Problem statement: Each record should reappear exactly in your answer, minus any picture.

Records from a data source:
- - -

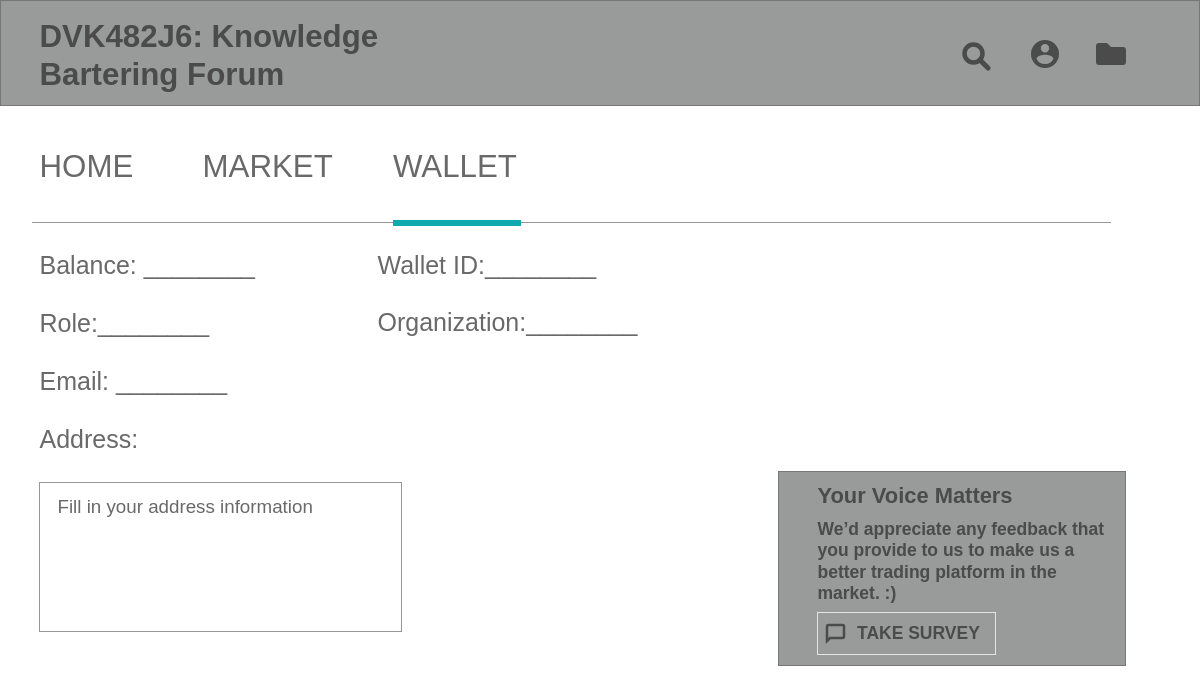
<!DOCTYPE html>
<html lang="en">
<head>
<meta charset="utf-8">
<title>Wallet</title>
<style>
:root {
  --panel: #999b9a;
  --panel-edge: #767877;
  --ink: #4b4b4b;
  --text: #696969;
  --rule: #969696;
  --accent: #10a9ad;
  --paper: #ffffff;
}
* { box-sizing: border-box; margin: 0; padding: 0; }
body {
  width: 1200px;
  height: 675px;
  overflow: hidden;
  position: relative;
  background: var(--paper);
  color: var(--text);
  font-family: "Liberation Sans", Arial, sans-serif;
}
a { color: inherit; text-decoration: none; }
svg { display: block; }
.site-header {
  height: 106px;
  padding: 17px 73px 0 38.5px;
  display: flex;
  justify-content: space-between;
  background: var(--panel);
  border: 1px solid var(--panel-edge);
  color: var(--ink);
}
.site-header h1 { font-size: 31.25px; line-height: 38px; }
.tools { display: flex; gap: 40px; padding-top: 21px; }
.tools svg { fill: currentColor; }
.tabs {
  height: 113px;
  padding: 42px 0 0 39.5px;
  display: grid;
  grid-template-columns: 163px 190.5px auto;
  font-size: 31.25px;
  line-height: 38px;
}
.tab-rule { margin-left: 32px; }
.details {
  padding: 22px 0 0 39.5px;
  display: grid;
  grid-template-columns: 338px auto;
  font-size: 25px;
  line-height: 30px;
}
.details ul { list-style: none; display: grid; gap: 28px; align-content: start; }
.details .account { gap: 27px; }
.address-box {
  width: 363px;
  height: 150px;
  margin: 28px 0 0 39px;
  padding: 12px 17.5px;
  border: 1px solid var(--rule);
  font-size: 18.75px;
  line-height: 24px;
}
.survey {
  position: absolute;
  left: 778px;
  top: 471px;
  width: 348px;
  height: 195px;
  padding: 10px 0 0 38px;
  background: var(--panel);
  border: 1px solid var(--panel-edge);
  color: var(--ink);
}
.survey h2, .survey p { padding-left: 0.5px; white-space: nowrap; }
.survey h2 { font-size: 21.9px; line-height: 27px; }
.survey p { margin-top: 10px; font-size: 17.5px; line-height: 21.3px; font-weight: bold; }
.survey-button {
  width: 179px;
  height: 43px;
  margin-top: 8px;
  padding-left: 7px;
  display: flex;
  align-items: center;
  gap: 11px;
  border: 1px solid #e4e4e4;
  font-size: 17.5px;
  font-weight: bold;
  white-space: nowrap;
}
</style>
</head>
<body>
<header class="site-header">
  <h1>DVK482J6: Knowledge<br>Bartering Forum</h1>
  <div class="tools">
    <a href="#" aria-label="Search">
      <svg width="29" height="32" viewBox="0 0 29 32">
        <g fill="none" stroke="currentColor">
          <circle cx="11.500" cy="14.500" r="9" stroke-width="4.500"/>
          <path d="M18 21L26 29" stroke-width="5" stroke-linecap="round"/>
        </g>
      </svg>
    </a>
    <a href="#" aria-label="Account">
      <svg width="28" height="30" viewBox="0 0 28 30">
        <path fill-rule="evenodd" d="M14 1a14 14 0 1 0 0 28a14 14 0 1 0 0-28zM14 5a4.200 4.200 0 1 1 0 8.400a4.200 4.200 0 1 1 0-8.400zM14 25c-4 0-7-2-8.400-5c0-3 5.600-4.300 8.400-4.300s8.400 1.300 8.400 4.300c-1.400 3-4.400 5-8.400 5z"/>
      </svg>
    </a>
    <a href="#" aria-label="Files">
      <svg width="30" height="28" viewBox="0 0 30 28" style="margin-left:-3px">
        <path d="M3 4h8l4 4h12q3 0 3 3v12q0 3-3 3H3q-3 0-3-3V7q0-3 3-3z"/>
      </svg>
    </a>
  </div>
</header>
<nav class="tabs">
  <a href="#">HOME</a>
  <a href="#">MARKET</a>
  <a href="#" aria-current="page">WALLET</a>
</nav>
<svg class="tab-rule" width="1079" height="9" viewBox="0 0 1079 9" aria-hidden="true">
  <rect y="3" width="1079" height="1" fill="var(--rule)"/>
  <rect x="361" y="1" width="128" height="6" fill="var(--accent)"/>
</svg>
<main>
  <section class="details">
    <ul>
      <li>Balance: ________</li>
      <li>Role:________</li>
      <li>Email: ________</li>
      <li>Address:</li>
    </ul>
    <ul class="account">
      <li>Wallet ID:________</li>
      <li>Organization:________</li>
    </ul>
  </section>
  <div class="address-box">Fill in your address information</div>
</main>
<aside class="survey">
  <h2>Your Voice Matters</h2>
  <p>We’d appreciate any feedback that<br>you provide to us to make us a<br>better trading platform in the<br>market. :)</p>
  <a class="survey-button" href="#">
    <svg width="21" height="21" viewBox="0 0 21 21" aria-hidden="true">
      <path d="M2 18V3.500Q2 2 3.500 2H17.500Q19 2 19 3.500V13.500Q19 15 17.500 15H5z" fill="none" stroke="currentColor" stroke-width="2.500"/>
    </svg>
    <span>TAKE SURVEY</span>
  </a>
</aside>
</body>
</html>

- - -

Reply to the exercise:
<!DOCTYPE html>
<html lang="en">
<head>
<meta charset="utf-8">
<title>Wallet</title>
<style>
:root {
  --panel: #999b9a;
  --panel-edge: #767877;
  --ink: #4b4b4b;
  --text: #696969;
  --rule: #969696;
  --accent: #10a9ad;
  --paper: #ffffff;
}
* { box-sizing: border-box; margin: 0; padding: 0; }
body {
  width: 1200px;
  height: 675px;
  overflow: hidden;
  position: relative;
  background: var(--paper);
  color: var(--text);
  font-family: "Liberation Sans", Arial, sans-serif;
}
a { color: inherit; text-decoration: none; }
svg { display: block; }
.site-header {
  height: 106px;
  padding: 17px 73px 0 38.5px;
  display: flex;
  justify-content: space-between;
  background: var(--panel);
  border: 1px solid var(--panel-edge);
  color: var(--ink);
}
.site-header h1 { font-size: 31.25px; line-height: 38px; }
.tools { display: flex; gap: 40px; padding-top: 21px; }
.tools svg { fill: currentColor; }
.tabs {
  height: 113px;
  padding: 42px 0 0 39.5px;
  display: grid;
  grid-template-columns: 163px 190.5px auto;
  font-size: 31.25px;
  line-height: 38px;
}
.tab-rule { margin-left: 32px; }
.details {
  padding: 22px 0 0 39.5px;
  display: grid;
  grid-template-columns: 338px auto;
  font-size: 25px;
  line-height: 30px;
}
.details ul { list-style: none; display: grid; gap: 28px; align-content: start; }
.details .account { gap: 27px; }
.address-box {
  width: 363px;
  height: 150px;
  margin: 28px 0 0 39px;
  padding: 12px 17.5px;
  border: 1px solid var(--rule);
  font-size: 18.75px;
  line-height: 24px;
}
.survey {
  position: absolute;
  left: 778px;
  top: 471px;
  width: 348px;
  height: 195px;
  padding: 10px 0 0 38px;
  background: var(--panel);
  border: 1px solid var(--panel-edge);
  color: var(--ink);
}
.survey h2, .survey p { padding-left: 0.5px; white-space: nowrap; }
.survey h2 { font-size: 21.9px; line-height: 27px; }
.survey p { margin-top: 10px; font-size: 17.5px; line-height: 21.3px; font-weight: bold; }
.survey-button {
  width: 179px;
  height: 43px;
  margin-top: 8px;
  padding-left: 7px;
  display: flex;
  align-items: center;
  gap: 11px;
  border: 1px solid #e4e4e4;
  font-size: 17.5px;
  font-weight: bold;
  white-space: nowrap;
}
</style>
</head>
<body>
<header class="site-header">
  <h1>DVK482J6: Knowledge<br>Bartering Forum</h1>
  <div class="tools">
    <a href="#" aria-label="Search">
      <svg width="29" height="32" viewBox="0 0 29 32">
        <g fill="none" stroke="currentColor">
          <circle cx="11.500" cy="14.500" r="9" stroke-width="4.500"/>
          <path d="M18 21L26 29" stroke-width="5" stroke-linecap="round"/>
        </g>
      </svg>
    </a>
    <a href="#" aria-label="Account">
      <svg width="28" height="30" viewBox="0 0 28 30">
        <path fill-rule="evenodd" d="M14 1a14 14 0 1 0 0 28a14 14 0 1 0 0-28zM14 5a4.200 4.200 0 1 1 0 8.400a4.200 4.200 0 1 1 0-8.400zM14 25c-4 0-7-2-8.400-5c0-3 5.600-4.300 8.400-4.300s8.400 1.300 8.400 4.300c-1.400 3-4.400 5-8.400 5z"/>
      </svg>
    </a>
    <a href="#" aria-label="Files">
      <svg width="30" height="28" viewBox="0 0 30 28" style="margin-left:-3px">
        <path d="M3 4h8l4 4h12q3 0 3 3v12q0 3-3 3H3q-3 0-3-3V7q0-3 3-3z"/>
      </svg>
    </a>
  </div>
</header>
<nav class="tabs">
  <a href="#">HOME</a>
  <a href="#">MARKET</a>
  <a href="#" aria-current="page">WALLET</a>
</nav>
<svg class="tab-rule" width="1079" height="9" viewBox="0 0 1079 9" aria-hidden="true">
  <rect y="3" width="1079" height="1" fill="var(--rule)"/>
  <rect x="361" y="1" width="128" height="6" fill="var(--accent)"/>
</svg>
<main>
  <section class="details">
    <ul>
      <li>Balance: ________</li>
      <li>Role:________</li>
      <li>Email: ________</li>
      <li>Address:</li>
    </ul>
    <ul class="account">
      <li>Wallet ID:________</li>
      <li>Organization:________</li>
    </ul>
  </section>
  <div class="address-box">Fill in your address information</div>
</main>
<aside class="survey">
  <h2>Your Voice Matters</h2>
  <p>We’d appreciate any feedback that<br>you provide to us to make us a<br>better trading platform in the<br>market. :)</p>
  <a class="survey-button" href="#">
    <svg width="21" height="21" viewBox="0 0 21 21" aria-hidden="true">
      <path d="M2 18V3.500Q2 2 3.500 2H17.500Q19 2 19 3.500V13.500Q19 15 17.500 15H5z" fill="none" stroke="currentColor" stroke-width="2.500"/>
    </svg>
    <span>TAKE SURVEY</span>
  </a>
</aside>
</body>
</html>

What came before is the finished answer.